*** GIVEN DATA Section Begins ***

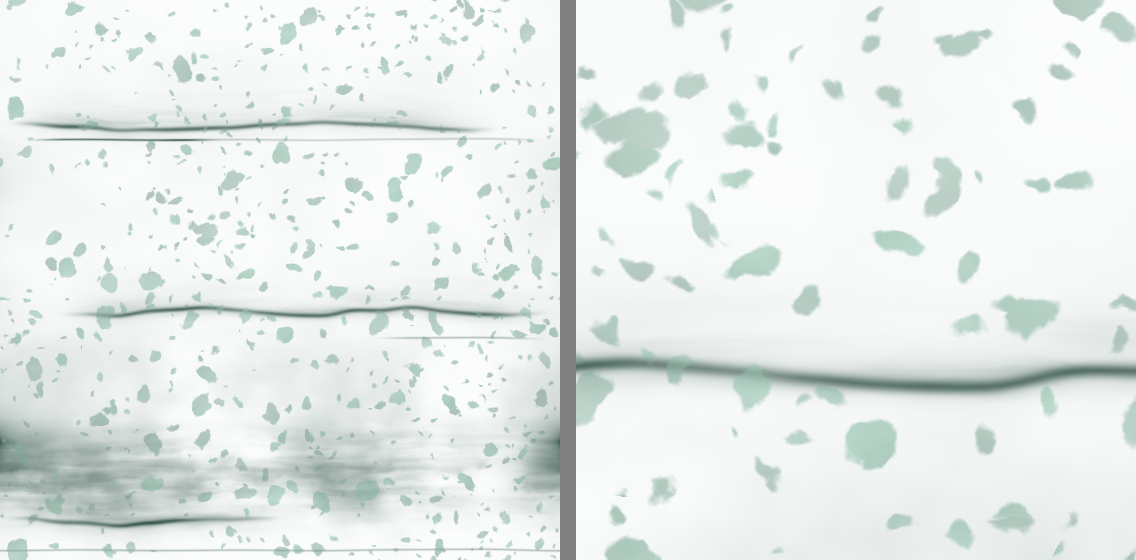
Left: the whole. Right: its middle third, enlarged.
Write a three.js fragment shader that draws this texture.

```glsl
// White painted boards with chipped green flecks, dark seams and damp grime.
#define PAINT vec3(0.985, 0.992, 0.988)
#define DIRT vec3(0.16, 0.29, 0.24)
#define CHIP vec3(0.67, 0.785, 0.735)
#define SEAM_WIDTH 0.0042
#define SMEAR_HEIGHT 0.024
#define CHIP_SOFTNESS 0.0016
#define CHIP_RAGGEDNESS 0.023
#define GRIME_AMOUNT 0.52

varying vec2 vUv;

float hash(vec2 p) {
  vec3 q = fract(p.xyx * vec3(0.1031, 0.1030, 0.0973));
  q += dot(q, q.yzx + 33.33);
  return fract((q.x + q.y) * q.z);
}

// Value noise that wraps after one canvas; freq holds whole numbers.
float noise(vec2 uv, vec2 freq) {
  vec2 p = uv * freq;
  vec2 c = floor(p);
  vec2 f = fract(p);
  f = f * f * (3.0 - 2.0 * f);
  vec2 a = mod(c, freq);
  vec2 b = mod(c + 1.0, freq);
  return mix(mix(hash(a), hash(vec2(b.x, a.y)), f.x),
             mix(hash(vec2(a.x, b.y)), hash(b), f.x), f.y);
}

float fbm(vec2 uv, vec2 freq) {
  float sum = 0.0;
  float amp = 0.5;
  for (int i = 0; i < 5; i++) {
    sum += amp * noise(uv, freq);
    uv += vec2(0.37, 0.21);
    freq *= 2.0;
    amp *= 0.5;
  }
  return sum;
}

// Soft window between two positions across the board.
float span(float x, float start, float end, float fade) {
  return smoothstep(start - fade, start + fade, x)
       * (1.0 - smoothstep(end - fade, end + fade, x));
}

// Cellular flecks: x is coverage, y is a random tone.
vec2 chips(vec2 uv, float cells, float chance, float radius, float seed) {
  vec2 base = floor(uv * cells);
  vec2 result = vec2(0.0);
  for (int j = -1; j <= 1; j++) {
    for (int i = -1; i <= 1; i++) {
      vec2 cell = base + vec2(float(i), float(j));
      vec2 id = mod(cell, cells) + seed;
      vec2 jitter = vec2(hash(id + 7.1), hash(id + 19.7));
      vec2 d = uv - (cell + 0.15 + 0.7 * jitter) / cells;
      float tilt = 6.2832 * hash(id + 31.3);
      d = mat2(cos(tilt), sin(tilt), -sin(tilt), cos(tilt)) * d;
      d.x *= 0.65;
      float size = radius * mix(0.4, 1.0, hash(id + 43.9));
      float cover = 1.0 - smoothstep(-CHIP_SOFTNESS, CHIP_SOFTNESS, length(d) - size);
      cover *= step(hash(id), chance);
      if (cover > result.x) result = vec2(cover, hash(id + 57.0));
    }
  }
  return result;
}

// Wavy gap with a streaked smear fading upward from it.
float seam(vec2 uv, float height, vec2 ends, float waves, float streak) {
  float wave = 0.006 * sin(waves * uv.x - 4.5) + 0.006 * (noise(uv, vec2(19.0, 3.0)) - 0.5);
  float d = uv.y - height - wave;
  float reach = span(uv.x, ends.x, ends.y, 0.07);
  float wear = 0.3 + 0.7 * noise(uv + height, vec2(9.0, 5.0));
  float core = exp(-pow(d / SEAM_WIDTH, 2.0)) * wear;
  float halo = exp(-abs(d) / (d > 0.0 ? SMEAR_HEIGHT : 0.009)) * (0.1 + 0.45 * streak * streak);
  return reach * (0.75 * core + halo);
}

float hairline(vec2 uv, float height, vec2 ends) {
  float d = uv.y - height - 0.003 * (noise(uv, vec2(7.0, 1.0)) - 0.5);
  return exp(-pow(d / 0.002, 2.0)) * span(uv.x, ends.x, ends.y, 0.04);
}

void main() {
  vec2 uv = vUv;
  float cloud = fbm(uv, vec2(5.0, 6.0));
  float mottle = fbm(uv + 0.43, vec2(18.0, 26.0));
  float streak = fbm(uv + vec2(0.0, 0.03 * cloud), vec2(6.0, 60.0));

  // Damp grime gathers on the lowest board, with a scraped clean patch.
  float damp = span(uv.y, 0.085, 0.22, 0.06);
  float haze = 0.025 + 0.12 * span(uv.y, 0.05, 0.38, 0.10);
  float grime = haze * smoothstep(0.3, 0.7, cloud);
  grime += GRIME_AMOUNT * damp * smoothstep(0.28, 0.78, 0.45 * cloud + 0.25 * mottle + 0.3 * streak);
  float scrape = exp(-dot((uv - vec2(0.87, 0.14)) * vec2(14.0, 15.0), (uv - vec2(0.87, 0.14)) * vec2(14.0, 15.0)));
  grime *= 1.0 - scrape * smoothstep(0.35, 0.55, mottle);
  float edge = min(uv.x, 1.0 - uv.x);
  grime += 0.5 * exp(-edge * 55.0 - abs(uv.y - 0.21) * 55.0);
  grime += 0.10 * exp(-edge * 18.0) * cloud;

  // Three board gaps and the fine cracks beside them.
  grime += seam(uv, 0.774, vec2(0.07, 0.83), 11.0, streak);
  grime += seam(uv, 0.443, vec2(0.16, 0.93), 17.0, streak);
  grime += seam(uv, 0.070, vec2(0.06, 0.45), 13.0, streak);
  grime += 0.65 * hairline(uv, 0.751, vec2(0.08, 0.36)) + 0.22 * hairline(uv, 0.751, vec2(0.3, 0.94));
  grime += 0.3 * hairline(uv, 0.396, vec2(0.70, 0.94)) + 0.3 * hairline(uv, 0.018, vec2(-0.1, 1.1));
  vec3 color = mix(PAINT, DIRT, clamp(grime, 0.0, 0.9));

  // Flecks of several sizes, with ragged outlines and loose clusters.
  vec2 rag = vec2(fbm(uv, vec2(45.0)), fbm(uv + 0.57, vec2(45.0))) - 0.48;
  vec2 ragged = uv + CHIP_RAGGEDNESS * rag;
  float cluster = smoothstep(0.3, 0.65, noise(uv + 0.19, vec2(8.0)));
  vec2 fleck = chips(ragged, 13.0, 0.38, 0.0155, 3.0);
  vec2 medium = chips(ragged, 24.0, 0.30, 0.0085, 71.0);
  vec2 small = chips(ragged, 46.0, 0.08 + 0.24 * cluster, 0.0045, 137.0);
  if (medium.x > fleck.x) fleck = medium;
  if (small.x > fleck.x) fleck = small;
  vec3 chipColor = CHIP * (0.94 + 0.13 * fleck.y) - 0.16 * (mottle - 0.45);
  chipColor = mix(chipColor, DIRT, 0.55 * clamp(grime, 0.0, 1.0));
  color = mix(color, chipColor, fleck.x * (0.7 + 0.3 * fleck.y));

  gl_FragColor = vec4(color, 1.0);
}
```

*** GIVEN DATA Section Ends ***

> **ASSIGNMENT**
Wherever the word "return" appears in the listing above, copy that line.

> **OUTPUT**
  return fract((q.x + q.y) * q.z);
  return mix(mix(hash(a), hash(vec2(b.x, a.y)), f.x),
  return sum;
  return smoothstep(start - fade, start + fade, x)
  return result;
  return reach * (0.75 * core + halo);
  return exp(-pow(d / 0.002, 2.0)) * span(uv.x, ends.x, ends.y, 0.04);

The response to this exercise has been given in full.